[Work item]
Please report each line of the data below that contains "heavy".

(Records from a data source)
▬▬▬
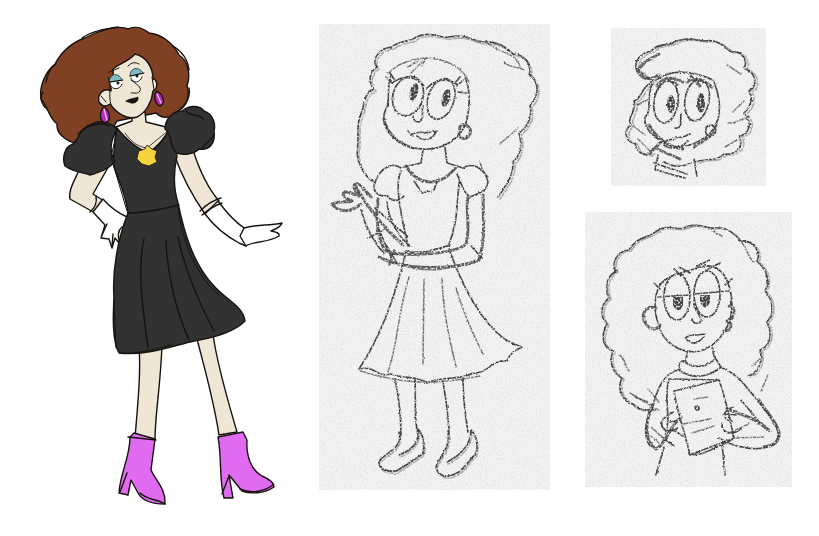
<!DOCTYPE html>
<html lang="en">
<head>
<meta charset="utf-8">
<title>Character concept sheet</title>
<style>
:root{--page:#fff;--paper:#f3f3f3;--ink:#17130f;--pencil:#3c3c3c;--hair:#7f4023;--skin:#f0e6d6;--dress:#323232;--boot:#e06af0;--earring:#b02cb8;--gold:#f6d53c;--lid:#7fb9c4}
html,body{margin:0;width:819px;height:536px;overflow:hidden;background:var(--page)}
svg{display:block}
.paper{fill:var(--paper)}
.ink{fill:none;stroke:var(--ink);stroke-width:1.4;stroke-linecap:round;stroke-linejoin:round}
.hair{fill:var(--hair)}.skin{fill:var(--skin)}.dress{fill:var(--dress)}.boot{fill:var(--boot)}.white{fill:var(--page)}.earring{fill:var(--earring)}.gold{fill:var(--gold)}.lid{fill:var(--lid)}.pupil{fill:var(--ink)}
.pencil{fill:none;stroke:var(--pencil);stroke-width:1.7;stroke-linecap:round;stroke-linejoin:round;filter:url(#graphite)}
.soft{stroke-width:1.5;opacity:.72}
.heavy{stroke-width:3;opacity:.85}
.shade{fill:var(--pencil);stroke:none}
.second-pass{opacity:.4}
</style>
</head>
<body>
<svg width="819" height="536" viewBox="0 0 819 536" role="img" aria-label="Character sheet: a curly-haired woman in a black dress and pink boots, with three pencil studies">
<defs>
<filter id="grain" x="0" y="0" width="100%" height="100%">
<feTurbulence type="fractalNoise" baseFrequency=".55" numOctaves="2" seed="4" result="noise"/>
<feColorMatrix in="noise" values="0 0 0 0 .6  0 0 0 0 .6  0 0 0 0 .6  .9 0 0 0 -.38" result="specks"/>
<feComposite in="specks" in2="SourceGraphic" operator="in" result="tooth"/>
<feMerge><feMergeNode in="SourceGraphic"/><feMergeNode in="tooth"/></feMerge>
</filter>
<filter id="graphite" filterUnits="userSpaceOnUse" x="310" y="15" width="500" height="485">
<feTurbulence type="fractalNoise" baseFrequency=".5" numOctaves="2" seed="9" result="noise"/>
<feDisplacementMap in="SourceGraphic" in2="noise" scale="2.4" xChannelSelector="R" yChannelSelector="G" result="rough"/>
<feColorMatrix in="noise" values="0 0 0 0 0  0 0 0 0 0  0 0 0 0 0  0 0 3.2 0 -.75" result="tooth"/>
<feComposite in="rough" in2="tooth" operator="in"/>
</filter>
</defs>

<g id="colour-figure" class="ink">
<path class="hair" d="M128 29C117 24 96 32 85 38C70 43 61 53 55 64C45 72 39 87 41 99C48 107 49 118 57 124C56 133 65 141 78 144C94 147 110 136 117 121L156 113C163 120 173 118 179 110C188 104 190 94 187 86C191 74 188 61 179 55C173 42 160 34 149 33C142 27 134 26 128 29Z"/>
<path d="M43 92C38 99 44 107 47 109M56 64C49 68 47 77 46 82M82 38C92 31 105 29 118 27M173 46C183 52 188 61 189 70M189 88C191 99 184 108 177 112"/>
<g id="legs">
<path class="skin" d="M139 347C141 372 138 401 135 438L155 440C155 415 160 391 162 346Z"/>
<path class="skin" d="M197 339C205 370 214 401 219 435L237 432C228 401 217 365 213 334Z"/>
<path class="boot" d="M130 437L134 433L155 439L151 470C156 481 166 489 165 504C154 504 143 502 138 493L131 480L128 495L119 493C120 473 130 458 130 437Z"/>
<path class="boot" d="M218 437L243 432L247 440C246 456 251 470 262 476C269 479 274 482 274 487C264 494 250 494 242 491L229 475L233 498L224 498C219 480 222 459 218 437Z"/>
<path d="M128 437L156 440M120 492L127 473M140 493C147 500 157 499 165 504M229 476L222 494M240 489C250 494 263 492 273 485"/>
</g>
<g id="arms">
<path class="skin" d="M80 168C75 180 68 190 70 199L95 213L104 201L93 194L110 164Z"/>
<path class="white" d="M93 212L103 199C109 206 118 213 127 217L132 226L122 227C117 231 118 238 120 244L115 238L112 248L109 239L101 238L105 225Z"/>
<path d="M90 212C96 207 97 201 96 196M107 224L102 235M112 247L113 234"/>
<path class="skin" d="M174 154C181 174 191 194 205 214L219 201C207 187 199 169 193 150Z"/>
<path class="white" d="M205 214L218 201C226 212 234 221 244 228C258 224 268 226 282 223C281 227 276 229 271 231C276 232 280 233 279 236C268 243 253 241 246 246L239 243C226 236 214 226 205 214Z"/>
<path d="M202 215C209 209 216 205 222 203M200 211C207 204 214 200 221 198M244 228L240 236L246 246"/>
</g>
<path id="chest" class="skin" d="M131 111L132 121L113 128C122 139 134 150 148 153C157 147 166 137 170 128L146 122L145 112Z"/>
<g id="dress">
<path class="dress" d="M116 127C126 139 136 149 149 153C158 147 165 138 170 128L177 156C173 174 174 190 178 203C184 232 193 264 214 286C225 299 243 306 245 321C234 332 213 338 194 341C172 346 146 356 119 353C112 340 113 316 114 298C112 270 118 238 128 213C126 194 117 178 113 163Z"/>
<path class="dress" d="M117 129C111 123 100 119 92 124C80 128 79 139 73 144C64 147 62 158 65 166C75 173 83 172 90 175C101 172 111 168 115 161C108 151 111 140 117 129Z"/>
<path class="dress" d="M165 129C165 119 173 111 182 111C190 104 201 106 204 111C213 114 216 124 214 131C216 143 209 151 199 149C193 155 183 155 177 153C169 148 174 137 165 129Z"/>
<path d="M128 213C146 213 163 209 179 205M144 239C137 270 143 311 148 348M166 240C167 271 175 309 189 340M178 237C184 266 198 301 214 331M78 134C88 124 101 122 109 126M186 111C190 117 199 113 203 119M202 148C206 143 210 142 213 136"/>
<path d="M117 131L111 157L127 211M114 299L116 348M178 207C182 245 200 280 219 295M120 353C135 355 158 348 171 345" stroke-width="1"/>
</g>
<g id="brooch"><path d="M125 133C132 143 139 147 147 148L169 130" stroke-width=".8"/><path class="gold" stroke-width=".8" d="M139 151L145 149L147 145L152 149L157 151L155 157L157 162L149 166L142 164L137 159Z"/></g>
<g id="face">
<path class="skin" d="M111 91C104 87 97 94 99 102C103 108 107 106 110 104C117 114 128 120 137 117C146 113 152 101 153 91C159 88 157 79 153 79C153 68 147 57 135 54C128 62 120 63 113 69C114 78 111 84 111 91Z"/>
<path d="M101 96L106 102M108 77C112 86 108 94 111 105M152 77L154 90" stroke-width="1"/>
<path class="earring" d="M104 107C99 112 99 121 105 123C112 121 110 111 104 107Z"/>
<path class="earring" d="M157 91C153 96 155 104 160 106C167 103 162 94 157 91Z"/>
<path d="M104 109L107 120M157 94L161 103" stroke="#f2b0f2"/>
<ellipse class="white" cx="116" cy="82" rx="6" ry="8" stroke="none"/><ellipse class="white" cx="136" cy="76" rx="6" ry="8" stroke="none"/>
<path class="lid" d="M109 82C110 73 119 72 122 80Z" stroke-width=".7"/><path class="lid" d="M130 76C130 67 139 66 143 73Z" stroke-width=".7"/>
<path d="M109 82L123 80M130 76L144 73M110 84C112 91 120 90 122 84M131 78C133 84 140 83 142 77" stroke-width="1"/>
<circle class="pupil" cx="118" cy="83" r="1.5" stroke="none"/><circle class="pupil" cx="137" cy="76" r="1.5" stroke="none"/>
<path d="M109 72L119 68M128 66C132 62 135 62 139 64M131 80C136 84 142 87 140 91C137 95 133 92 131 93" stroke-width="1"/>
<path class="pupil" d="M126 101C130 98 134 99 138 97C139 101 135 104 131 103Z" stroke-width=".7"/>
</g>
</g>

<g id="study-panels">
<rect class="paper" x="319" y="24" width="231" height="466" filter="url(#grain)"/>
<rect class="paper" x="611" y="28" width="155" height="158" filter="url(#grain)"/>
<rect class="paper" x="585" y="212" width="207" height="275" filter="url(#grain)"/>
</g>

<g id="standing-study" class="pencil">
<g id="standing-hair">
<path id="standing-curls" d="M391 48C399 39 411 43 416 37C430 30 441 39 449 37C466 33 476 43 485 42C499 41 509 50 513 54C526 54 532 67 529 74C541 83 538 98 530 105C533 119 526 128 519 133C523 145 520 156 513 162C514 175 507 184 498 197M392 47C378 48 371 61 377 67C369 72 368 82 374 89C362 95 365 106 361 114C355 126 360 139 357 150C357 165 367 179 373 181"/>
<use href="#standing-curls" class="second-pass" x="2" y="2"/>
<path class="soft" d="M388 74C397 63 413 59 425 58C447 58 463 68 469 82M487 43C502 54 516 53 520 66M504 62C510 69 517 65 524 70M408 67L418 61M411 73L423 61M422 66L426 58M518 128C510 136 505 139 500 144M480 162C481 168 485 174 488 177"/>
</g>
<g id="standing-face">
<path d="M391 76C386 88 391 99 386 109C379 122 390 136 401 143C415 151 434 151 447 144C457 139 465 129 467 119C470 105 471 91 465 78"/>
<path class="heavy" d="M384 119C386 133 399 144 413 148"/>
<ellipse cx="408" cy="96" rx="15" ry="20" transform="rotate(18 408 96)"/><ellipse cx="441" cy="99" rx="13" ry="21" transform="rotate(18 441 99)"/>
<path d="M392 83C402 75 417 76 424 86M427 88C437 77 450 79 458 85M391 82L386 77M394 79L390 73M457 86L463 80M455 83L460 77M458 92L467 93"/>
<ellipse class="shade" cx="414" cy="92" rx="4" ry="9" transform="rotate(15 414 92)"/><ellipse class="shade" cx="446" cy="98" rx="4" ry="9" transform="rotate(15 446 98)"/>
<path d="M423 105C421 113 425 119 419 122C414 122 413 119 413 116M412 134C419 130 427 135 437 131M417 136C423 142 432 140 436 132M408 131L413 136"/>
<path class="heavy" d="M460 126C465 122 472 127 470 134C466 141 459 139 459 133Z"/>
</g>
<g id="standing-dress">
<path d="M423 150L421 163L403 167M445 147L447 163L463 168"/>
<path class="heavy" d="M406 166C414 180 428 185 440 180C449 177 454 170 457 166"/>
<path d="M414 181L422 193L434 190L437 182M401 168C390 160 379 172 376 180C370 192 380 198 387 195C391 203 400 201 404 196M463 168C474 161 485 170 488 181C487 193 478 193 470 197C462 192 461 181 457 174M401 171C394 184 401 214 408 246M460 178C456 201 459 220 449 244M406 251C423 255 440 248 450 245"/>
<path d="M406 252C396 293 382 335 359 369C375 365 377 378 391 374C405 379 418 376 427 383C444 375 460 381 473 373C488 374 492 359 507 361C510 352 517 350 522 347C492 340 467 299 449 249"/>
<path class="soft" d="M409 277C398 312 398 343 388 372M424 279L423 365M442 278C443 315 451 345 456 367M456 288C465 319 478 344 483 354M406 266C418 271 443 271 451 266"/>
<path class="soft" d="M360 371C397 382 428 387 480 376"/>
</g>
<g id="standing-arms">
<path class="heavy" d="M378 199C375 220 379 244 386 251C400 257 454 255 466 244C471 227 465 207 468 197M483 195C483 216 486 239 479 260C456 270 405 271 379 257M356 187C364 201 380 225 403 245"/>
<path d="M387 202C389 221 397 235 410 246M386 245L397 263M379 230L392 259M471 246L482 258M361 210C365 226 374 243 384 253M375 208L408 237M368 238L384 230M394 250L389 265"/>
<path class="heavy" d="M361 204C350 213 339 213 332 204C341 200 347 203 352 201C341 197 341 191 348 192L359 196C350 185 355 180 362 187L371 197"/>
</g>
<g id="standing-legs">
<path d="M395 379C399 398 401 417 401 435M415 380C416 401 414 420 418 435M443 381C446 402 449 416 449 434M463 378C463 402 466 420 468 432"/>
<path id="standing-shoes" d="M399 432C403 448 388 451 379 461C378 469 386 472 396 471C406 466 414 459 423 454C425 444 423 434 418 429C420 443 410 451 399 455M448 431C451 449 439 456 436 467C438 477 448 478 455 474C465 470 469 459 475 455C480 445 475 434 471 430C471 447 459 456 447 462"/>
<use href="#standing-shoes" class="second-pass" x="1" y="2"/>
</g>
</g>

<g id="head-study" class="pencil">
<path id="head-curls" d="M638 73C631 61 642 53 651 51C659 42 668 47 674 42C687 36 698 41 706 41C718 39 726 48 731 52C743 50 748 62 744 68C758 74 757 87 749 91C755 101 748 109 744 113C754 124 748 135 739 136C745 149 734 155 724 154C717 162 705 158 695 162M641 72C648 82 657 76 651 83C640 88 643 98 634 101C638 110 626 117 631 125C622 131 627 144 635 143C636 153 645 157 652 153"/>
<use href="#head-curls" class="second-pass" x="3" y="1"/>
<path class="heavy" d="M638 72C641 62 651 59 659 54M640 75C646 81 653 79 659 75M649 125C656 138 669 147 683 149M655 148L680 159M661 142L650 153M716 124C716 136 705 139 694 147"/>
<path d="M653 82C645 99 653 110 645 117C643 127 654 141 674 147C692 148 711 137 716 124C723 111 718 91 714 82M656 80C671 69 690 70 713 80"/>
<path class="heavy" d="M657 86C664 74 677 79 683 82M687 82C693 76 705 81 712 87M667 78L677 85M691 76L700 86" opacity=".5"/>
<ellipse cx="666" cy="102" rx="12" ry="21" transform="rotate(8 666 102)"/><ellipse cx="697" cy="100" rx="12" ry="21" transform="rotate(10 697 100)"/>
<ellipse class="shade" cx="671" cy="104" rx="4" ry="9"/><ellipse class="shade" cx="701" cy="103" rx="4" ry="10"/>
<path d="M681 113C680 122 683 129 675 128M664 142C673 137 679 140 690 134M664 145C672 151 681 148 688 141M706 128C710 121 717 126 715 134C710 139 704 135 706 128M658 155L655 169C664 173 674 175 685 178M664 162C674 168 682 167 691 163M694 159L697 176M654 163L687 174"/>
<path class="soft" d="M733 112L744 101M728 123C739 124 742 116 748 119M633 126L645 135M637 105L649 99M725 147L737 140M638 139L650 151M741 74L727 65"/>
</g>

<g id="reading-study" class="pencil">
<path id="reading-curls" d="M629 250C637 236 649 238 655 232C667 223 676 231 684 228C697 221 706 229 714 228C728 226 737 236 740 241C754 239 761 253 757 261C768 270 770 283 765 291C775 302 773 315 767 322C774 337 768 347 760 350C764 364 756 374 748 376M629 250C617 251 611 263 616 271C604 278 606 291 609 298C599 306 601 318 607 324C599 339 605 348 613 351C608 363 614 374 622 378C616 390 624 402 633 404C639 412 649 410 657 409"/>
<use href="#reading-curls" class="second-pass" x="2" y="1"/>
<path class="soft" d="M711 230L722 236M742 243C748 249 747 257 754 262M619 355C626 358 624 366 629 371M762 357L752 366M768 375L761 391M635 397L648 402M753 394L759 402"/>
<g id="reading-face">
<path d="M660 284C651 303 656 321 662 334C671 348 686 354 700 351C717 346 728 330 731 315C734 299 729 281 723 274M658 288C666 274 681 274 697 268C710 263 718 267 724 275M674 269L683 276M679 267L690 273M697 266L710 260M706 270L720 263"/>
<path class="heavy" d="M656 308C645 305 640 315 646 324C651 331 657 330 660 325M729 306C737 306 735 318 728 321M727 321C734 324 731 331 724 331" opacity=".7"/>
<ellipse cx="677" cy="297" rx="13" ry="23"/><ellipse cx="707" cy="294" rx="13" ry="23"/>
<path d="M656 297L690 295M694 294L728 291M660 289L654 283M725 285L732 279"/>
<path class="shade" d="M673 297H683V305Q678 316 673 305ZM700 295H710V302Q705 313 700 302Z"/>
<path d="M694 302C693 311 702 315 701 321C697 326 692 322 692 319M685 338C692 333 698 336 705 334M687 340C693 346 700 342 704 337"/>
</g>
<g id="reading-body">
<path d="M687 352L686 361C679 360 678 366 680 371C695 380 711 376 721 367L714 356L712 346M685 362C694 369 706 367 714 360M680 369C663 374 657 389 653 406C646 421 642 434 650 446M720 367C741 374 755 399 769 415C778 424 784 442 770 446C756 452 733 447 719 438"/>
<path d="M669 379C663 400 672 417 665 434M741 400L761 424M664 447L656 475M722 443L725 475"/>
<path class="heavy" d="M652 405C646 421 643 441 656 449C666 444 667 430 681 417M727 409C741 414 757 419 770 431M759 400C765 411 775 419 779 432C780 442 772 446 763 447"/>
<path d="M674 391L719 380C725 397 730 419 734 438L690 455C684 430 677 411 674 391ZM670 379L719 380M690 454C701 457 712 449 732 440"/>
<circle cx="697" cy="408" r="2"/>
<path d="M673 412L663 419C658 430 669 434 678 428M670 422L681 420M671 429L683 436M733 407C721 411 723 421 732 421M722 423C721 433 731 436 741 429M724 414L736 415M661 436L674 446"/>
<path class="soft" d="M683 424L711 419M692 433L714 426M651 427L662 437M646 432L659 443M729 433L749 424M630 393L653 407M648 389L659 402M736 438L764 437M694 399L708 397"/>
</g>
</g>
</svg>
</body>
</html>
▬▬▬
[Answer box]
.heavy{stroke-width:3;opacity:.85}
<path class="heavy" d="M384 119C386 133 399 144 413 148"/>
<path class="heavy" d="M460 126C465 122 472 127 470 134C466 141 459 139 459 133Z"/>
<path class="heavy" d="M406 166C414 180 428 185 440 180C449 177 454 170 457 166"/>
<path class="heavy" d="M378 199C375 220 379 244 386 251C400 257 454 255 466 244C471 227 465 207 468 197M483 195C483 216 486 239 479 260C456 270 405 271 379 257M356 187C364 201 380 225 403 245"/>
<path class="heavy" d="M361 204C350 213 339 213 332 204C341 200 347 203 352 201C341 197 341 191 348 192L359 196C350 185 355 180 362 187L371 197"/>
<path class="heavy" d="M638 72C641 62 651 59 659 54M640 75C646 81 653 79 659 75M649 125C656 138 669 147 683 149M655 148L680 159M661 142L650 153M716 124C716 136 705 139 694 147"/>
<path class="heavy" d="M657 86C664 74 677 79 683 82M687 82C693 76 705 81 712 87M667 78L677 85M691 76L700 86" opacity=".5"/>
<path class="heavy" d="M656 308C645 305 640 315 646 324C651 331 657 330 660 325M729 306C737 306 735 318 728 321M727 321C734 324 731 331 724 331" opacity=".7"/>
<path class="heavy" d="M652 405C646 421 643 441 656 449C666 444 667 430 681 417M727 409C741 414 757 419 770 431M759 400C765 411 775 419 779 432C780 442 772 446 763 447"/>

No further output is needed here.